Who wants to pay $200 a month for the fastest residential Internet money can buy? Fearless Comcast customers, that’s who. “Fearless” in the sense that they’d have to be utterly unafraid to throw hundreds of dollars in monthly access fees after speeds they’ll only see in ideal client-server scenarios.
But if you’re feeling intrepid (and, you know, cash-flush) Comcast says its “Extreme 105” Internet package is available from today, offering download speeds of 105Mbps with upload speeds of 10Mbps. It’ll set you back $105 a month (isn’t that cute) if you buy it as part of Comcast’s “Triple Play” service bundle, or an even more impressive $199.95 if you’d rather surf solo.
Imagine what you might do with 105Mbps (you know, that won’t get you arrested). Like: Download a 4GB high-definition movie in five minutes.
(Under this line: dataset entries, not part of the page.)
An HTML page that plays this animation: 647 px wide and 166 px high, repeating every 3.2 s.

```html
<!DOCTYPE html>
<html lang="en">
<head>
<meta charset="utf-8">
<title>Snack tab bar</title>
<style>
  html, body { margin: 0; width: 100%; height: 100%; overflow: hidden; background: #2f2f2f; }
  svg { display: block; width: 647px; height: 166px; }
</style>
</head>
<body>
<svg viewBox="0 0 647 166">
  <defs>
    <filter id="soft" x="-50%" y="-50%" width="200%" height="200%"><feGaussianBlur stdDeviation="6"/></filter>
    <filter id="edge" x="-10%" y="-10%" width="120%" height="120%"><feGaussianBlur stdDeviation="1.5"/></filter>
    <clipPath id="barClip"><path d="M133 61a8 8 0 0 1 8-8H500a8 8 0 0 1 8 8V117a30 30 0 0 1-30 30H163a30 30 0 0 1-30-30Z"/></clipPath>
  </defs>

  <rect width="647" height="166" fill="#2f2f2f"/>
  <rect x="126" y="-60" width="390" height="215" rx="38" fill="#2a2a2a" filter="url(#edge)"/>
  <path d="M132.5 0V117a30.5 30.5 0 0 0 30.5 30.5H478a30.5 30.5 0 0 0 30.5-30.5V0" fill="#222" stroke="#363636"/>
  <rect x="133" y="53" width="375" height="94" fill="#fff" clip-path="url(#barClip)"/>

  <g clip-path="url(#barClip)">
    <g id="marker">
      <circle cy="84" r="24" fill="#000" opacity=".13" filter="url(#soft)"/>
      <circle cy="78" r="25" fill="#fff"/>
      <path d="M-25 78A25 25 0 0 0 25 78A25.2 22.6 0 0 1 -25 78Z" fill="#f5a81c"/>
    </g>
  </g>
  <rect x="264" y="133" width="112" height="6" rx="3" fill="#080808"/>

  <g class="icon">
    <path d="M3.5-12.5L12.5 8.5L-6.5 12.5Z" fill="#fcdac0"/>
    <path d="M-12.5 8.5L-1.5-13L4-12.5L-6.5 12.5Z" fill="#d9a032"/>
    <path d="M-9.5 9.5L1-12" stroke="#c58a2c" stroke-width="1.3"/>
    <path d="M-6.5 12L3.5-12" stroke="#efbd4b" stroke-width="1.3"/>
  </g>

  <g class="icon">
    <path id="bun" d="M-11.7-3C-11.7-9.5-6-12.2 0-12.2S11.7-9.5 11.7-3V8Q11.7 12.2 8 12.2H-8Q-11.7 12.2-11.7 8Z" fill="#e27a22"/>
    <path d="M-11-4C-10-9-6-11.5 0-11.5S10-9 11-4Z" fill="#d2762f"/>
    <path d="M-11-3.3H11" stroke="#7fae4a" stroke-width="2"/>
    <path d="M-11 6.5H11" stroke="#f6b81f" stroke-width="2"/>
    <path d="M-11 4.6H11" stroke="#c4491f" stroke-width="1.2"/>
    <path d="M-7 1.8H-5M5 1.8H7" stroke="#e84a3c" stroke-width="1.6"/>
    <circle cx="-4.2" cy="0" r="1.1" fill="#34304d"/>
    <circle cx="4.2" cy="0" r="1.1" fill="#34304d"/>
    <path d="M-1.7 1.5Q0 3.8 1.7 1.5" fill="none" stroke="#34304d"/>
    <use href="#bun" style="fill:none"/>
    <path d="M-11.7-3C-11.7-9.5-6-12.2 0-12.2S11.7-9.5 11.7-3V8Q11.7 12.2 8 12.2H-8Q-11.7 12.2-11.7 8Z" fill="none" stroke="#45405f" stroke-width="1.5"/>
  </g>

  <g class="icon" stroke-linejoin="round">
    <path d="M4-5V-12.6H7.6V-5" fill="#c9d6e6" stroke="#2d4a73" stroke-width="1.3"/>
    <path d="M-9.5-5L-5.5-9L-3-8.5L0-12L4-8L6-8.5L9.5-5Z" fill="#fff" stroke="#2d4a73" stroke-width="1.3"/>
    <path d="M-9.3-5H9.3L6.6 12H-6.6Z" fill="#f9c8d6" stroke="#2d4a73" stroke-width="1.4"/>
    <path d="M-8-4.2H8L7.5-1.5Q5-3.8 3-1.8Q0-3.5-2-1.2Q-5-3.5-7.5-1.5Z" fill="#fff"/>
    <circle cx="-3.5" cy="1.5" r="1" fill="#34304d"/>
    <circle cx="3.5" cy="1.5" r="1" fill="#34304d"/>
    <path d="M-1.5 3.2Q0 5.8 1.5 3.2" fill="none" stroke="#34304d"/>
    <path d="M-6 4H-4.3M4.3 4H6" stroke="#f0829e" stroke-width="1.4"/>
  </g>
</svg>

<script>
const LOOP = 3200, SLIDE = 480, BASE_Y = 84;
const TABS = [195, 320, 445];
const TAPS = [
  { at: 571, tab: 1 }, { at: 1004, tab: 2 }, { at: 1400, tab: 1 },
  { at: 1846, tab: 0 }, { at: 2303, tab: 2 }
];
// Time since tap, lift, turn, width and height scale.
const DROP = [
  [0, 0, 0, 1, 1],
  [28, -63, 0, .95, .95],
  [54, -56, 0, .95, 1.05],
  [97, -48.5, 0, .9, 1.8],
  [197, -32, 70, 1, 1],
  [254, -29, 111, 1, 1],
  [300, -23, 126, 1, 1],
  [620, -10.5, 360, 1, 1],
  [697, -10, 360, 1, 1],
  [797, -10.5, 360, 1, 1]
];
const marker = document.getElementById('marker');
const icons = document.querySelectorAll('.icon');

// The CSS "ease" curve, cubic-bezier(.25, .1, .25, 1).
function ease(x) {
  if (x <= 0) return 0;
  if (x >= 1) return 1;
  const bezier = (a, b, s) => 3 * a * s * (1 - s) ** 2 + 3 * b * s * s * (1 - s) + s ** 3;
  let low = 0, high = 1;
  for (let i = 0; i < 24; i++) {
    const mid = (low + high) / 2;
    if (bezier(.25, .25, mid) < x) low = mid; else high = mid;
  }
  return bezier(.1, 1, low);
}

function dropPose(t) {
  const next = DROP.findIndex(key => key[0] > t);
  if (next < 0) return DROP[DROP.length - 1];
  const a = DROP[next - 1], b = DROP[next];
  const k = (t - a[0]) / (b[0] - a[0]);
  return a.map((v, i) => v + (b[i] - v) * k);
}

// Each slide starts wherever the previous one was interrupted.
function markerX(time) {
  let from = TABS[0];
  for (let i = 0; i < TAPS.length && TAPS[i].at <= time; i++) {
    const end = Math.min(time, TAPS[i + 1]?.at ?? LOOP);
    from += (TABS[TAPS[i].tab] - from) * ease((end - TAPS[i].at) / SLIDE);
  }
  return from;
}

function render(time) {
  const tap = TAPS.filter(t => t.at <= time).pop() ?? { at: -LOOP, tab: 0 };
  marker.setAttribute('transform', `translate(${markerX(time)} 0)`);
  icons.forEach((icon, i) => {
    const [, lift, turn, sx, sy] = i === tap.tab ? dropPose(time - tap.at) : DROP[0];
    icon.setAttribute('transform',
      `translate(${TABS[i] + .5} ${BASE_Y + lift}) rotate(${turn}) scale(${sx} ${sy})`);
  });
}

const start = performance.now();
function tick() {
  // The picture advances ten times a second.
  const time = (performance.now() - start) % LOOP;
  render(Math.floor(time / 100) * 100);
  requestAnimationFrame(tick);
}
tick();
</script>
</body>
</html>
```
Or a 1.5GB standard-definition movie in two. How about a 300MB SDTV show in 20 seconds? Or your average 10-song compressed MP3 album in just three?
Trouble is, the speed-claims-to-actualities ratio is all over the place. In the UK, the disparity between rated and actual broadband speeds is such that watchdog groups run sanctioned investigations. So while Comcast claims you can “play online interactive games, send and receive email attachments, shop, and update social networking Web pages faster than ever before,” you’ll want to be mindful of the Slowest Link Rule–also known as the Actual Speed Equals Pokiest Game/Movie/Music Server X Edict.
What we need is some sort of vendor speed rating that gauges vendor pipelines and server load capacity so we know before signing up for something like Comcast’s service whether a preferred online destination has what it takes to keep up with our sleek new cyber-ride. Sure, it’ll never happen, but then so many otherwise intelligent, consumer-angled ideas rarely do.